Rumtek was the first monastery that I visited. Since it’s the biggest and one of the most popular monasteries in Sikkim, tourists hog it ardently. I would have liked it more if there were fewer tourists. Anyway, I tried to make my experience a little deeper by interacting with a couple of monks. One of them asked for my phone number. Of course, I politely declined, but that disillusioned me even more. Talking to a monk seemed almost like talking to a normal guy who led a normal life.
|The bell has rung...|
|... and they are all set for the daily ritual|
Just in a jiffy, all the monks rushed for their daily prayer ceremony. They helped each other wear the outer garb in a certain way, while all the tourists looked on. So, it seemed more like a show on rather than an unruffled environment of a monastery. Also, there were armed policemen guarded due to the ongoing Karmapa controversy.
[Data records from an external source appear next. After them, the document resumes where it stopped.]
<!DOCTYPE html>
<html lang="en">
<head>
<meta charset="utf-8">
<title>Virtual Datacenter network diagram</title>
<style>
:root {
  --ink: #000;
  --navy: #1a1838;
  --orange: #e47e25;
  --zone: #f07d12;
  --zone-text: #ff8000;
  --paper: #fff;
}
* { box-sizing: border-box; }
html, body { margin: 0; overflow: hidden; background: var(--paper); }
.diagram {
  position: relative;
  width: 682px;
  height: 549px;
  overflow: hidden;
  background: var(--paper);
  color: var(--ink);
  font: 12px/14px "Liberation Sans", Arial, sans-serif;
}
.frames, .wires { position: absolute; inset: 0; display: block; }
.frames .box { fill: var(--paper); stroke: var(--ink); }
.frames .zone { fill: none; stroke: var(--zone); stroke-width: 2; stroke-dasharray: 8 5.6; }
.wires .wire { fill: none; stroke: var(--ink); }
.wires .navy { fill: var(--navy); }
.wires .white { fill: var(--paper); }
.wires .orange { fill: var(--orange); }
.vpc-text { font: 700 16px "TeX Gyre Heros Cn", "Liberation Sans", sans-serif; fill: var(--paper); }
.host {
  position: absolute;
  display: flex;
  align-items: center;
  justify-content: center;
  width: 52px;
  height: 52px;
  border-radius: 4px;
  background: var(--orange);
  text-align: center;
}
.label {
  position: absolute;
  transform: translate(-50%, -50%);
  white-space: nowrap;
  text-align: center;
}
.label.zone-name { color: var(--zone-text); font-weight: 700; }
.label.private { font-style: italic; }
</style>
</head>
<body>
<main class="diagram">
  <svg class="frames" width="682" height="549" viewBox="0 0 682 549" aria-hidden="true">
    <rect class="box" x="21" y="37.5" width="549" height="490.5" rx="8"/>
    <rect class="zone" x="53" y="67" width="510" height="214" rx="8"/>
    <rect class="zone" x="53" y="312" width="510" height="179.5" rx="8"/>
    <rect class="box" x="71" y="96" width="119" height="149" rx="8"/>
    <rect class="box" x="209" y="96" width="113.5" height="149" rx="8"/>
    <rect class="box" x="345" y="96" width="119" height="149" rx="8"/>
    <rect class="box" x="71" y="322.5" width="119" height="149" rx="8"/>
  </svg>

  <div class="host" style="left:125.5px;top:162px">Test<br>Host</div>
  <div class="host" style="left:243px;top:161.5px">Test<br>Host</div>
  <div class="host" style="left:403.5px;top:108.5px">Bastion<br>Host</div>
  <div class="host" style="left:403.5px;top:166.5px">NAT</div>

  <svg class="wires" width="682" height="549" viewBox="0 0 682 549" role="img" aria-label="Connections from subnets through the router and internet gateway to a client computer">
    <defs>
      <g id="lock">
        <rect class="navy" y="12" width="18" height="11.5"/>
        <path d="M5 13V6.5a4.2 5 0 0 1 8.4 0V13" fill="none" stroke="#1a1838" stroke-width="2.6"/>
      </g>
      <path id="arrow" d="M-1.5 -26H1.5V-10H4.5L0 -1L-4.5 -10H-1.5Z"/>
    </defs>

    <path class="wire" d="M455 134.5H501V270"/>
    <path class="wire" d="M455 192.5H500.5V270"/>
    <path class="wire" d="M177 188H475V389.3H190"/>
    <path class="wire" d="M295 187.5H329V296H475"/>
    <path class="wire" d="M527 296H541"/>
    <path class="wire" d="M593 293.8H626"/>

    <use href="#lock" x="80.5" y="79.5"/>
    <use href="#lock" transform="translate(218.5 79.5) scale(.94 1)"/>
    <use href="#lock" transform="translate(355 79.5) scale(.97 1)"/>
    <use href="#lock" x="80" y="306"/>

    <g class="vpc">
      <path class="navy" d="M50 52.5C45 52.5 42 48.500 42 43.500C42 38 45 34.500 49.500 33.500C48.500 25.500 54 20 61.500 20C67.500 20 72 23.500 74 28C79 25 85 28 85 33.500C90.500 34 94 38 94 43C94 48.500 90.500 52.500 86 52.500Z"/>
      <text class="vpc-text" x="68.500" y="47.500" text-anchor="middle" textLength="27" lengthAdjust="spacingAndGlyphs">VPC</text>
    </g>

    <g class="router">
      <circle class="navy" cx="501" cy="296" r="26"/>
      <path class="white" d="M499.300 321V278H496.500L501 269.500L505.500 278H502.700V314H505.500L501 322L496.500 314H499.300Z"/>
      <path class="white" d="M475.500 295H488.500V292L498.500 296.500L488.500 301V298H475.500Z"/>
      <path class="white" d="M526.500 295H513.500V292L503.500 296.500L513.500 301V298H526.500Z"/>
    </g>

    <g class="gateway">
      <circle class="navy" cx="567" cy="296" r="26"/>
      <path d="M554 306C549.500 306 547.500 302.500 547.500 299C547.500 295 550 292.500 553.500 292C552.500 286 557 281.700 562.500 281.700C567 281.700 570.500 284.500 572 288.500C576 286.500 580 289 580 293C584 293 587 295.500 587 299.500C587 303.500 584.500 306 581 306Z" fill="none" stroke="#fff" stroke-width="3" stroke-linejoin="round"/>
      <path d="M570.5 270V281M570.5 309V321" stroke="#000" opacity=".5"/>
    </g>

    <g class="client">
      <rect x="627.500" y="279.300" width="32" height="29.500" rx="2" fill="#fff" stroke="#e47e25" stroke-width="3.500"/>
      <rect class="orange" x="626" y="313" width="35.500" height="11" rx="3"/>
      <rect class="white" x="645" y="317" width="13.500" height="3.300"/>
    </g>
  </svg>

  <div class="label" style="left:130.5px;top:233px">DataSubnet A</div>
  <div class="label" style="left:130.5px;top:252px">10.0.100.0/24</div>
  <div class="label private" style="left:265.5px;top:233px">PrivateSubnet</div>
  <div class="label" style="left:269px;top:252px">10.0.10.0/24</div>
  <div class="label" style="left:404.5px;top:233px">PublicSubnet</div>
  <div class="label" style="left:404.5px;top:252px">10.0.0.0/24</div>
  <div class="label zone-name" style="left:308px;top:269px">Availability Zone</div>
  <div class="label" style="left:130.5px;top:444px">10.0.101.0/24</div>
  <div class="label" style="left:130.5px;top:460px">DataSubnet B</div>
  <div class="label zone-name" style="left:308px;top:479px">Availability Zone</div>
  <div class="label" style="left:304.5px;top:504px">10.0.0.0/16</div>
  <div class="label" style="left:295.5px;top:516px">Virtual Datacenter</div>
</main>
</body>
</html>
|Ranka monastery premises|
|Curious to get a glimpse of what's inside...|
The second monastery that I visited was Ranka monastery, which is also quite popular and grand. In fact, I liked it more than Rumtek, because it was much quieter and there were barely any tourists around. So, I took my own sweet time to hang around and take photographs. The younger monks were adorable. I noticed a plump and cute monk who laughed and played around with his friends in the typical carefree manner that a child would do. It was so unlike the monastery decorum, which just goes to show that childhood can’t be chained.
|The younger lamas at Ranka|
|At Ranka monastery|
I was moved to see the younger lamas (monks) managing their attires clumsily, yet fooling around with the utmost innocence. Of course, I had my ‘why’ and ‘how’ in my head. While returning home, I asked my cabby (who was also a Buddhist) about the younger monks restricting themselves to a monastery at such a young age. He told me that they don’t get to choose. Their parents decide to send them to a monastery for their education and upbringing, which lessens the financial burden on the family. Well, that did make sense to me, even though that doesn’t make sense in the long run. Whatsoever is the case, I felt strange (bad) for the little ones.
|Assam Linzey Gompa|
My next monastery was Assam Linzey Gompa, which is also located near Gangtok. It’s a small, simple, peaceful and a secluded monastery, which has managed to escape the tourist glare.
|The young lama learns the Buddhist scriptures|
|Oblivious of his surroundings|
Here’s a bit of flashback for you -
The moment I finish ascending the steps and get my first glimpse of the monastery, I hear the chants resound in the air. I see the lamas sitting on the floor outside the monastery with their Buddhist scriptures placed perfectly against the wall. They are barely conscious of me. At least, that’s what I see. The eldest of them goes inside as soon as he sees me, not realizing that I wanted to take his picture.
Thus, visiting a lesser-known monastery proved to be more enriching. It gave me a truer picture of Buddhist ideologies, which is about seclusion and simplicity.
|Dubdi Monastery in Yuksom|
When I went to Yuksom, Dubdi monastery was an obvious point to visit, because it’s the oldest monastery in Sikkim. I expected a lot of mystic. I thought Dubdi, being the oldest, must be very fascinating. I was all set to be enchanted. But, that’s not the way it is. In fact, the main monastery building was under restoration. And, though the monks at the monastery appeared to be engrossed in their rituals and even the younger monks didn’t smile or invite any conversation, I didn’t get the feeling of awe.
|Buddhist mantra imprinted on a stone|
|Beautifully painted window of the monastery|
What I liked was chatting with their teacher who sat outside and waited for the ritual to end. He told me that not all monks live the life of celibacy. Most of them leave the monastery as they grow up and get married. There are only certain monks that devote their entire lives to a monastery. It was quite an insightful conversation.Do you feel intrigued to visit a monastery? Do you have any insights to share?